*** Block opens ***
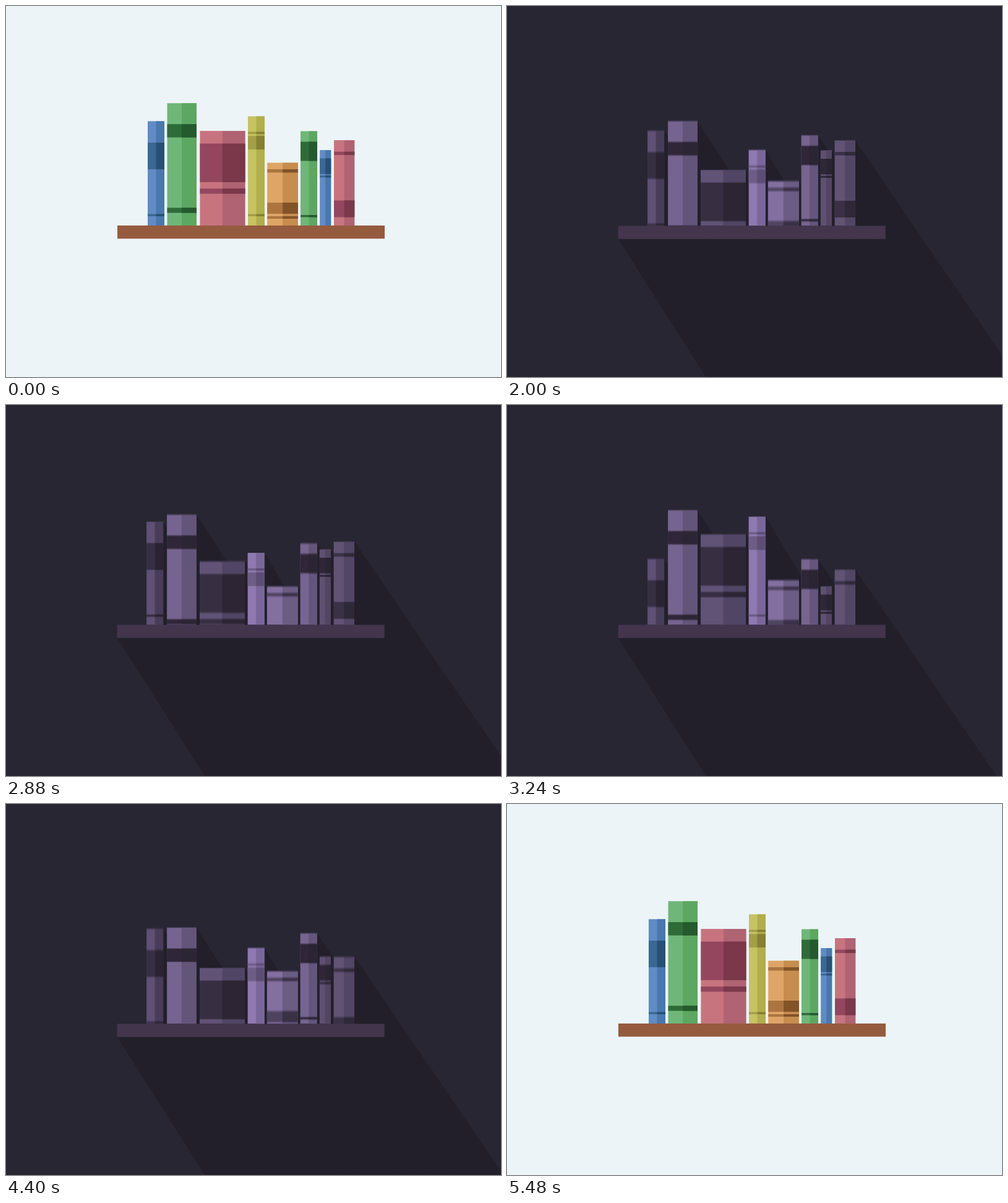
Write an HTML page with a canvas that moves like this. It is 800 px wide and 600 px high and loops after 5760 ms.

```html
<!DOCTYPE html>
<html lang="en">
<head>
<meta charset="utf-8">
<title>Bookshelf</title>
<style>
  html, body { margin: 0; height: 100%; overflow: hidden; background: #ecf4f7; }
  canvas { display: block; }
</style>
</head>
<body>
<canvas id="stage" width="800" height="600"></canvas>
<script>
const LOOP = 5760, DARK_FROM = 880, DARK_TO = 5480, STEP = 40;
const HALF = 400;            // time of one drop or one rise
const SHELF = 355;

const stage = document.getElementById('stage').getContext('2d');
const layer = document.createElement('canvas');
layer.width = 800;
layer.height = 600;
const scene = layer.getContext('2d');

// Colours: left half, right half, band on the left, band on the right
const blue = ['#608bc4', '#4a78ad', '#3a6894', '#275074'];
const green = ['#6fb778', '#5ca761', '#2f6b39', '#245a2e'];
const pink = ['#c8747f', '#b06373', '#94465f', '#7a384a'];
const yellow = ['#c5c362', '#b1ae4c', '#a39f47', '#858032'];
const orange = ['#dea566', '#c68d4e', '#ac7540', '#835328'];

const every800 = start => [0, 1, 2, 3].map(i => start + i * 2 * HALF);

const books = [
  { x: 229, w: 27, top: 186.3, bands: [[221, 264], [336.5, 340]], day: blue,
    night: ['#5f5075', '#483d59', '#362f42', '#2a2432'],
    nudge: -1.5, amp: 69.3, slope: .64, drops: every800(1320) },
  { x: 260.5, w: 47.5, top: 157.2, bands: [[191, 212.5], [326.3, 334.5]], day: green,
    night: ['#74648f', '#63557a', '#2f2738', '#2c2534'],
    amp: 44, slope: .64, drops: [1440, 2266, 3100, 3952] },
  { x: 313.4, w: 73, top: 202, bands: [[222.5, 284.8], [295.2, 303.5]], day: pink,
    night: ['#605376', '#504564', '#372f41', '#2d2533'],
    amp: 64.5, slope: .64, drops: every800(1560) },
  { x: 391, w: 27, top: 178.4, bands: [[203.5, 207], [210.2, 232], [336.5, 340]], day: yellow,
    night: ['#8e79b0', '#7a679a', '#6d5d86', '#5c4e73'],
    amp: 60.2, slope: .6, drops: every800(1680) },
  { x: 422.2, w: 49.8, top: 253.5, bands: [[264, 269.4], [318, 336], [340, 344]], day: orange,
    night: ['#836fa0', '#6b5c84', '#4f4460', '#3a3147'],
    amp: 60, slope: .64, drops: [1803, 2637, 3449, 4262] },
  { x: 476, w: 27, top: 202.5, bands: [[219.5, 250.5], [338, 341.5]], day: green,
    night: ['#76658f', '#63557b', '#2f2738', '#2b2432'],
    amp: 59.3, slope: .66, drops: every800(1920) },
  { x: 507.2, w: 18, top: 233, bands: [[246.5, 271.7], [274.3, 277.3]], day: blue,
    night: ['#5f5072', '#524562', '#2f2738', '#2a2432'],
    amp: 61.5, slope: .66, drops: [2040, 2880, 3720, 4560] },
  { x: 530, w: 33.2, top: 217, bands: [[235.6, 241], [314.5, 341.5]], day: pink,
    night: ['#605374', '#524665', '#3a3146', '#2f2838'],
    amp: 60, slope: .683, drops: [2140, 2950, 3800, 4600] }
];

const ease = u => u * u * (3 - 2 * u);

function sink(book, t) {
  const start = book.drops.findLast(d => d <= t);
  if (start === undefined) return 0;
  return book.amp * ease(Math.max(0, 1 - Math.abs((t - start) / HALF - 1)));
}

function polygon(g, color, ...points) {
  g.fillStyle = color;
  g.beginPath();
  for (const [x, y] of points) g.lineTo(x, y);
  g.fill();
}

function drawBook(g, book, colors, drop) {
  const half = book.w / 2, x = book.x, mid = x + half;
  const stripe = (from, to, left, right) => {
    from += drop;
    to = Math.min(SHELF, to + drop);
    if (to <= from) return;
    g.fillStyle = left;
    g.fillRect(x, from, book.w, to - from);
    g.fillStyle = right;
    g.fillRect(mid, from, half, to - from);
  };
  stripe(book.top, SHELF, colors[0], colors[1]);
  for (const [from, to] of book.bands) stripe(from, to, colors[2], colors[3]);
}

function drawShelf(g, color) {
  g.fillStyle = color;
  g.fillRect(180, SHELF, 432, 21.3);
}

function drawDay() {
  stage.fillStyle = '#ecf4f7';
  stage.fillRect(0, 0, 800, 600);
  for (const book of books) drawBook(stage, book, book.day, 0);
  drawShelf(stage, '#955b3f');
}

function drawNight(t) {
  const g = scene, shade = '#221f2a', far = 500;
  g.fillStyle = '#282632';
  g.fillRect(0, 0, 800, 600);
  g.save();
  g.translate(-.4, .5);
  polygon(g, shade, [180, 376], [612, SHELF],
    [612 + .687 * far, SHELF + far], [180 + .634 * far, 376 + far]);
  for (const book of books) {
    const right = book.x + book.w + (book.nudge || 0);
    const top = book.top + sink(book, t), end = right + book.slope * far;
    polygon(g, shade, [right, top], [end, top + far], [end, SHELF + far], [right, SHELF]);
  }
  for (const book of books) {
    g.save();
    g.translate(book.nudge || 0, 0);
    drawBook(g, book, book.night, sink(book, t));
    g.restore();
  }
  drawShelf(g, '#43354c');
  g.restore();
}

function frame(now) {
  const t = Math.floor(now % LOOP / STEP) * STEP;
  if (t < DARK_FROM || t >= DARK_TO) {
    drawDay();
  } else {
    // Average four moments for a slight motion blur
    [-7.5, -2.5, 2.5, 7.5].forEach((offset, i) => {
      drawNight(t + offset);
      stage.globalAlpha = 1 / (i + 1);
      stage.drawImage(layer, 0, 0);
    });
    stage.globalAlpha = 1;
  }
  requestAnimationFrame(frame);
}
requestAnimationFrame(frame);
</script>
</body>
</html>
```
*** Block closes ***
Try it: Set every entry down again exactly as written, and omit the images.

Response:
Write an HTML page with a canvas that moves like this. It is 800 px wide and 600 px high and loops after 5760 ms.

```html
<!DOCTYPE html>
<html lang="en">
<head>
<meta charset="utf-8">
<title>Bookshelf</title>
<style>
  html, body { margin: 0; height: 100%; overflow: hidden; background: #ecf4f7; }
  canvas { display: block; }
</style>
</head>
<body>
<canvas id="stage" width="800" height="600"></canvas>
<script>
const LOOP = 5760, DARK_FROM = 880, DARK_TO = 5480, STEP = 40;
const HALF = 400;            // time of one drop or one rise
const SHELF = 355;

const stage = document.getElementById('stage').getContext('2d');
const layer = document.createElement('canvas');
layer.width = 800;
layer.height = 600;
const scene = layer.getContext('2d');

// Colours: left half, right half, band on the left, band on the right
const blue = ['#608bc4', '#4a78ad', '#3a6894', '#275074'];
const green = ['#6fb778', '#5ca761', '#2f6b39', '#245a2e'];
const pink = ['#c8747f', '#b06373', '#94465f', '#7a384a'];
const yellow = ['#c5c362', '#b1ae4c', '#a39f47', '#858032'];
const orange = ['#dea566', '#c68d4e', '#ac7540', '#835328'];

const every800 = start => [0, 1, 2, 3].map(i => start + i * 2 * HALF);

const books = [
  { x: 229, w: 27, top: 186.3, bands: [[221, 264], [336.5, 340]], day: blue,
    night: ['#5f5075', '#483d59', '#362f42', '#2a2432'],
    nudge: -1.5, amp: 69.3, slope: .64, drops: every800(1320) },
  { x: 260.5, w: 47.5, top: 157.2, bands: [[191, 212.5], [326.3, 334.5]], day: green,
    night: ['#74648f', '#63557a', '#2f2738', '#2c2534'],
    amp: 44, slope: .64, drops: [1440, 2266, 3100, 3952] },
  { x: 313.4, w: 73, top: 202, bands: [[222.5, 284.8], [295.2, 303.5]], day: pink,
    night: ['#605376', '#504564', '#372f41', '#2d2533'],
    amp: 64.5, slope: .64, drops: every800(1560) },
  { x: 391, w: 27, top: 178.4, bands: [[203.5, 207], [210.2, 232], [336.5, 340]], day: yellow,
    night: ['#8e79b0', '#7a679a', '#6d5d86', '#5c4e73'],
    amp: 60.2, slope: .6, drops: every800(1680) },
  { x: 422.2, w: 49.8, top: 253.5, bands: [[264, 269.4], [318, 336], [340, 344]], day: orange,
    night: ['#836fa0', '#6b5c84', '#4f4460', '#3a3147'],
    amp: 60, slope: .64, drops: [1803, 2637, 3449, 4262] },
  { x: 476, w: 27, top: 202.5, bands: [[219.5, 250.5], [338, 341.5]], day: green,
    night: ['#76658f', '#63557b', '#2f2738', '#2b2432'],
    amp: 59.3, slope: .66, drops: every800(1920) },
  { x: 507.2, w: 18, top: 233, bands: [[246.5, 271.7], [274.3, 277.3]], day: blue,
    night: ['#5f5072', '#524562', '#2f2738', '#2a2432'],
    amp: 61.5, slope: .66, drops: [2040, 2880, 3720, 4560] },
  { x: 530, w: 33.2, top: 217, bands: [[235.6, 241], [314.5, 341.5]], day: pink,
    night: ['#605374', '#524665', '#3a3146', '#2f2838'],
    amp: 60, slope: .683, drops: [2140, 2950, 3800, 4600] }
];

const ease = u => u * u * (3 - 2 * u);

function sink(book, t) {
  const start = book.drops.findLast(d => d <= t);
  if (start === undefined) return 0;
  return book.amp * ease(Math.max(0, 1 - Math.abs((t - start) / HALF - 1)));
}

function polygon(g, color, ...points) {
  g.fillStyle = color;
  g.beginPath();
  for (const [x, y] of points) g.lineTo(x, y);
  g.fill();
}

function drawBook(g, book, colors, drop) {
  const half = book.w / 2, x = book.x, mid = x + half;
  const stripe = (from, to, left, right) => {
    from += drop;
    to = Math.min(SHELF, to + drop);
    if (to <= from) return;
    g.fillStyle = left;
    g.fillRect(x, from, book.w, to - from);
    g.fillStyle = right;
    g.fillRect(mid, from, half, to - from);
  };
  stripe(book.top, SHELF, colors[0], colors[1]);
  for (const [from, to] of book.bands) stripe(from, to, colors[2], colors[3]);
}

function drawShelf(g, color) {
  g.fillStyle = color;
  g.fillRect(180, SHELF, 432, 21.3);
}

function drawDay() {
  stage.fillStyle = '#ecf4f7';
  stage.fillRect(0, 0, 800, 600);
  for (const book of books) drawBook(stage, book, book.day, 0);
  drawShelf(stage, '#955b3f');
}

function drawNight(t) {
  const g = scene, shade = '#221f2a', far = 500;
  g.fillStyle = '#282632';
  g.fillRect(0, 0, 800, 600);
  g.save();
  g.translate(-.4, .5);
  polygon(g, shade, [180, 376], [612, SHELF],
    [612 + .687 * far, SHELF + far], [180 + .634 * far, 376 + far]);
  for (const book of books) {
    const right = book.x + book.w + (book.nudge || 0);
    const top = book.top + sink(book, t), end = right + book.slope * far;
    polygon(g, shade, [right, top], [end, top + far], [end, SHELF + far], [right, SHELF]);
  }
  for (const book of books) {
    g.save();
    g.translate(book.nudge || 0, 0);
    drawBook(g, book, book.night, sink(book, t));
    g.restore();
  }
  drawShelf(g, '#43354c');
  g.restore();
}

function frame(now) {
  const t = Math.floor(now % LOOP / STEP) * STEP;
  if (t < DARK_FROM || t >= DARK_TO) {
    drawDay();
  } else {
    // Average four moments for a slight motion blur
    [-7.5, -2.5, 2.5, 7.5].forEach((offset, i) => {
      drawNight(t + offset);
      stage.globalAlpha = 1 / (i + 1);
      stage.drawImage(layer, 0, 0);
    });
    stage.globalAlpha = 1;
  }
  requestAnimationFrame(frame);
}
requestAnimationFrame(frame);
</script>
</body>
</html>
```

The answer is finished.